**DATA:**
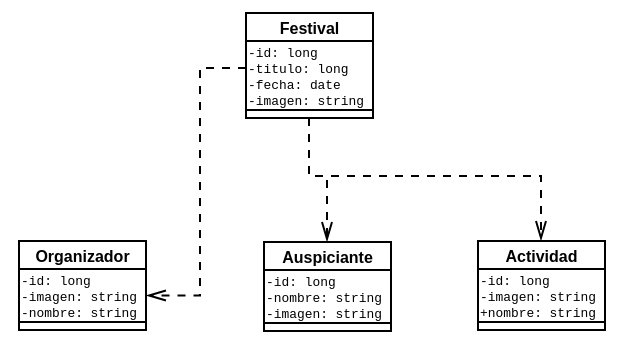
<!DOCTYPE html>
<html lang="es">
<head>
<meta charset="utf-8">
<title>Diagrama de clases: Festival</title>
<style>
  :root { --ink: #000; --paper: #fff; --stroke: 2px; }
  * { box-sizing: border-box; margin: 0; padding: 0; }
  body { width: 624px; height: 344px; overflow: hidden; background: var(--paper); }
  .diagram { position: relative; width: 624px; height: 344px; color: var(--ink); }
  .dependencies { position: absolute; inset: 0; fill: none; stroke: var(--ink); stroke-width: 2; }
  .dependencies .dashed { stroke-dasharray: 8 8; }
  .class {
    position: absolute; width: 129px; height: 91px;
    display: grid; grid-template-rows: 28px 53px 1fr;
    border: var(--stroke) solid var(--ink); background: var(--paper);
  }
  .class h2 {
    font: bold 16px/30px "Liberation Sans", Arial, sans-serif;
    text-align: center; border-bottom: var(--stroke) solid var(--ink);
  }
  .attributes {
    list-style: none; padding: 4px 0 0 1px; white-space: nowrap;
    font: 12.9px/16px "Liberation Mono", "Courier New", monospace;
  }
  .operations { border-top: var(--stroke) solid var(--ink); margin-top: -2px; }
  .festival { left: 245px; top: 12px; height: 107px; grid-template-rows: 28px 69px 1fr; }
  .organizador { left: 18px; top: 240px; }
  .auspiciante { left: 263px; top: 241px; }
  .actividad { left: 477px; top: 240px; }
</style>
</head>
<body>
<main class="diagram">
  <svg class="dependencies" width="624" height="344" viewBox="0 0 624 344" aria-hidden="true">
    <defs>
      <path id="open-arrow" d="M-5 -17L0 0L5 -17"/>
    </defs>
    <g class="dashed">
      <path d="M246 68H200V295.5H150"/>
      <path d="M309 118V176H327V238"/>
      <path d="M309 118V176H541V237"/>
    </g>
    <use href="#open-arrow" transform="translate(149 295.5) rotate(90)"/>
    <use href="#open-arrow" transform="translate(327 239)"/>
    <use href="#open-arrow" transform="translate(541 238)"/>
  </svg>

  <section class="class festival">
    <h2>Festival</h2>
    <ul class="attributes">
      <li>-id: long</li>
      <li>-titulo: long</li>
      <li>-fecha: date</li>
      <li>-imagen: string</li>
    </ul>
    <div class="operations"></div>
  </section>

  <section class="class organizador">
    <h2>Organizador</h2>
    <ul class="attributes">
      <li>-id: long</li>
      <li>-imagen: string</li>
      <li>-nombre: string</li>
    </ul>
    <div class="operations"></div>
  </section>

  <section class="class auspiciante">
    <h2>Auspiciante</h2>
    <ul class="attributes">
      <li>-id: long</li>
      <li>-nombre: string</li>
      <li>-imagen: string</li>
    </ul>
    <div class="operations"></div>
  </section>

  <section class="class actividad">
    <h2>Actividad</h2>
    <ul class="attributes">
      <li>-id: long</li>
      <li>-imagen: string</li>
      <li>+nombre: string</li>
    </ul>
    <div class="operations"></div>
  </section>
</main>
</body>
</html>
...
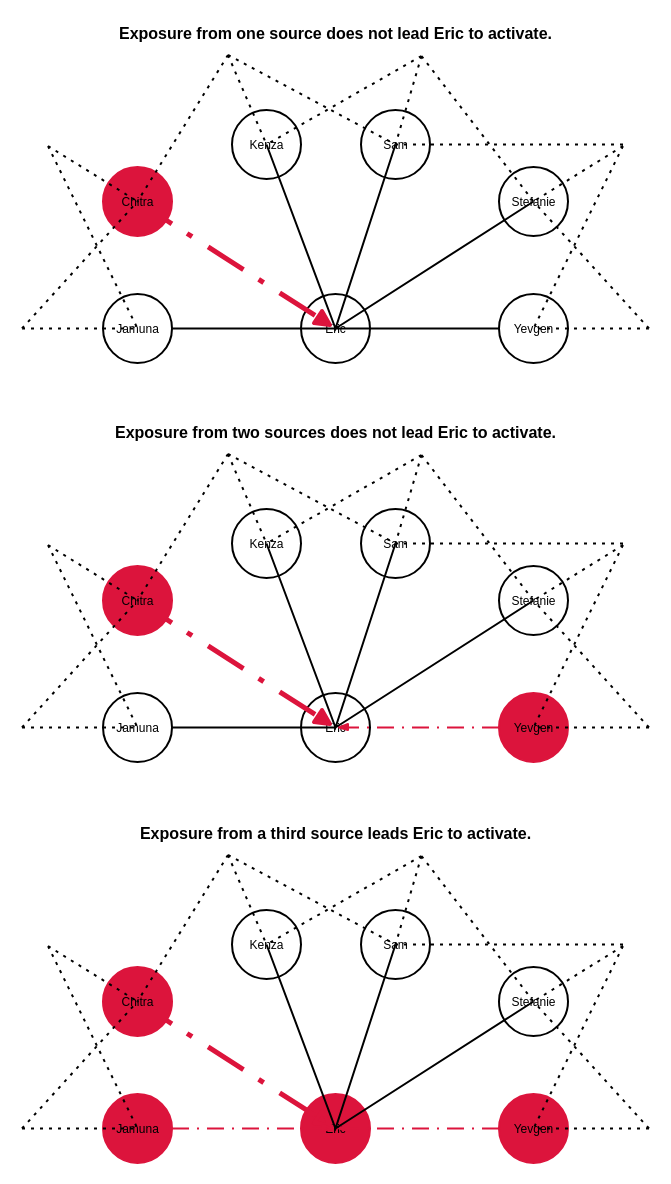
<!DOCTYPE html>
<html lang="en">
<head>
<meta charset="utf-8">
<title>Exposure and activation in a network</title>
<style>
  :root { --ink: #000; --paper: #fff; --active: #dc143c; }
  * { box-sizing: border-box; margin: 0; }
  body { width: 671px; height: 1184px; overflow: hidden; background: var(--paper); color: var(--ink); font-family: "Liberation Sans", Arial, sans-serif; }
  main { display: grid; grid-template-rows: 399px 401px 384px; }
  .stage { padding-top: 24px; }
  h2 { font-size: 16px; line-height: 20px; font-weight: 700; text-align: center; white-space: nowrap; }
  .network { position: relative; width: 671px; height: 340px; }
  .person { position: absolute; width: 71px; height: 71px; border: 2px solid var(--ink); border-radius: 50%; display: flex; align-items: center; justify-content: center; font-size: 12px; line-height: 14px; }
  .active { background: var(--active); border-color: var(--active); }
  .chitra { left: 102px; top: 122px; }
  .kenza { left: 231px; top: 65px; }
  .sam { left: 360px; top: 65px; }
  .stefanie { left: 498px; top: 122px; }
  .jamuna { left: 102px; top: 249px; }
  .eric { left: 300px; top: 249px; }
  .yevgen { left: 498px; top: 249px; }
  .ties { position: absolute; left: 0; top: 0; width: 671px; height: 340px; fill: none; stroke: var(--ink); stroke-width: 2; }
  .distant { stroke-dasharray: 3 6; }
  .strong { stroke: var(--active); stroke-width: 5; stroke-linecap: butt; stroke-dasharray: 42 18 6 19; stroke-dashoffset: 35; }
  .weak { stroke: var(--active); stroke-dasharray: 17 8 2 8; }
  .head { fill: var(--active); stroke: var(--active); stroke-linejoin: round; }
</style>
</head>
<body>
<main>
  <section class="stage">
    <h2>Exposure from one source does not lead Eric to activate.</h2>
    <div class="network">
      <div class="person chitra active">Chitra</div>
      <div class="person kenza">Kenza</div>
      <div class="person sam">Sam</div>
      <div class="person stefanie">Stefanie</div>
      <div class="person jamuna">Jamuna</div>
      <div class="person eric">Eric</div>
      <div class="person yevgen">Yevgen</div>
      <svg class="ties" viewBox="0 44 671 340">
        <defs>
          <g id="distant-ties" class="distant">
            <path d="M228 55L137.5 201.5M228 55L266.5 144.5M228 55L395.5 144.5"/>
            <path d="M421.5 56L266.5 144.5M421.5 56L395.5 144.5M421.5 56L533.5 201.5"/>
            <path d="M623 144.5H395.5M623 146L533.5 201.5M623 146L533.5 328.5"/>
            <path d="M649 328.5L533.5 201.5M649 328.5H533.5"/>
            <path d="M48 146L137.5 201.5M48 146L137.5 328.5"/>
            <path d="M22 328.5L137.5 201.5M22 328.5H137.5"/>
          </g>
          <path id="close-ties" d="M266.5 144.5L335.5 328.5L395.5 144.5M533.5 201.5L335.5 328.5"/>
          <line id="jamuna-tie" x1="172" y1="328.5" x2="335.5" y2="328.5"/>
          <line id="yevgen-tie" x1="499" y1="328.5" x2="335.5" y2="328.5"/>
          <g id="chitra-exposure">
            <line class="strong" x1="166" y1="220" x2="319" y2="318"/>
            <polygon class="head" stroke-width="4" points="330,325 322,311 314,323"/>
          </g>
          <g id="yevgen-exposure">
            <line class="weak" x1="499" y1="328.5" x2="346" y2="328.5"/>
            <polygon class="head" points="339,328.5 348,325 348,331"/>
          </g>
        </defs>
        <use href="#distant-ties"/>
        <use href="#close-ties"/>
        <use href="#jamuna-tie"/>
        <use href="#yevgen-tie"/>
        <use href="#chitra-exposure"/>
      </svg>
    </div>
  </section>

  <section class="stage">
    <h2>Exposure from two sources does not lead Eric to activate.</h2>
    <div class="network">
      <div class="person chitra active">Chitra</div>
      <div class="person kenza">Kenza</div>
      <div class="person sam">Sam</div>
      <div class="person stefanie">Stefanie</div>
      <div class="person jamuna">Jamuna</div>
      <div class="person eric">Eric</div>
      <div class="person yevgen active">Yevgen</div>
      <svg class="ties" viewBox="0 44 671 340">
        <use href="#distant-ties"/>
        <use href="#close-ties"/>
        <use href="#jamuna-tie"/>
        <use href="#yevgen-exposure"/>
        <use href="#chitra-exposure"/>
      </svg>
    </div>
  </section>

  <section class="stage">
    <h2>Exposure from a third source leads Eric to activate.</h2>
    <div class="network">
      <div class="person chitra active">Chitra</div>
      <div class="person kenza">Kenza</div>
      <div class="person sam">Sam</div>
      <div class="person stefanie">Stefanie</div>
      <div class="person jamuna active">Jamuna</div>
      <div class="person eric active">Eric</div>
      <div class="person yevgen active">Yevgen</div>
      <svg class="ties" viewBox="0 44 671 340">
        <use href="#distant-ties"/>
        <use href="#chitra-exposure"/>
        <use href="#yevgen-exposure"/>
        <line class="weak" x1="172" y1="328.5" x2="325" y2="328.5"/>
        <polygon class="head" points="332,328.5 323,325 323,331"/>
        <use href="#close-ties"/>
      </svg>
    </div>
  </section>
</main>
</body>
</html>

**YOUR TASK:** From the material above, copy every line where the word "stroke" is found.

**ANSWER TO THIS TASK:**
  :root { --ink: #000; --paper: #fff; --stroke: 2px; }
  .dependencies { position: absolute; inset: 0; fill: none; stroke: var(--ink); stroke-width: 2; }
  .dependencies .dashed { stroke-dasharray: 8 8; }
    border: var(--stroke) solid var(--ink); background: var(--paper);
    text-align: center; border-bottom: var(--stroke) solid var(--ink);
  .operations { border-top: var(--stroke) solid var(--ink); margin-top: -2px; }
  .ties { position: absolute; left: 0; top: 0; width: 671px; height: 340px; fill: none; stroke: var(--ink); stroke-width: 2; }
  .distant { stroke-dasharray: 3 6; }
  .strong { stroke: var(--active); stroke-width: 5; stroke-linecap: butt; stroke-dasharray: 42 18 6 19; stroke-dashoffset: 35; }
  .weak { stroke: var(--active); stroke-dasharray: 17 8 2 8; }
  .head { fill: var(--active); stroke: var(--active); stroke-linejoin: round; }
            <polygon class="head" stroke-width="4" points="330,325 322,311 314,323"/>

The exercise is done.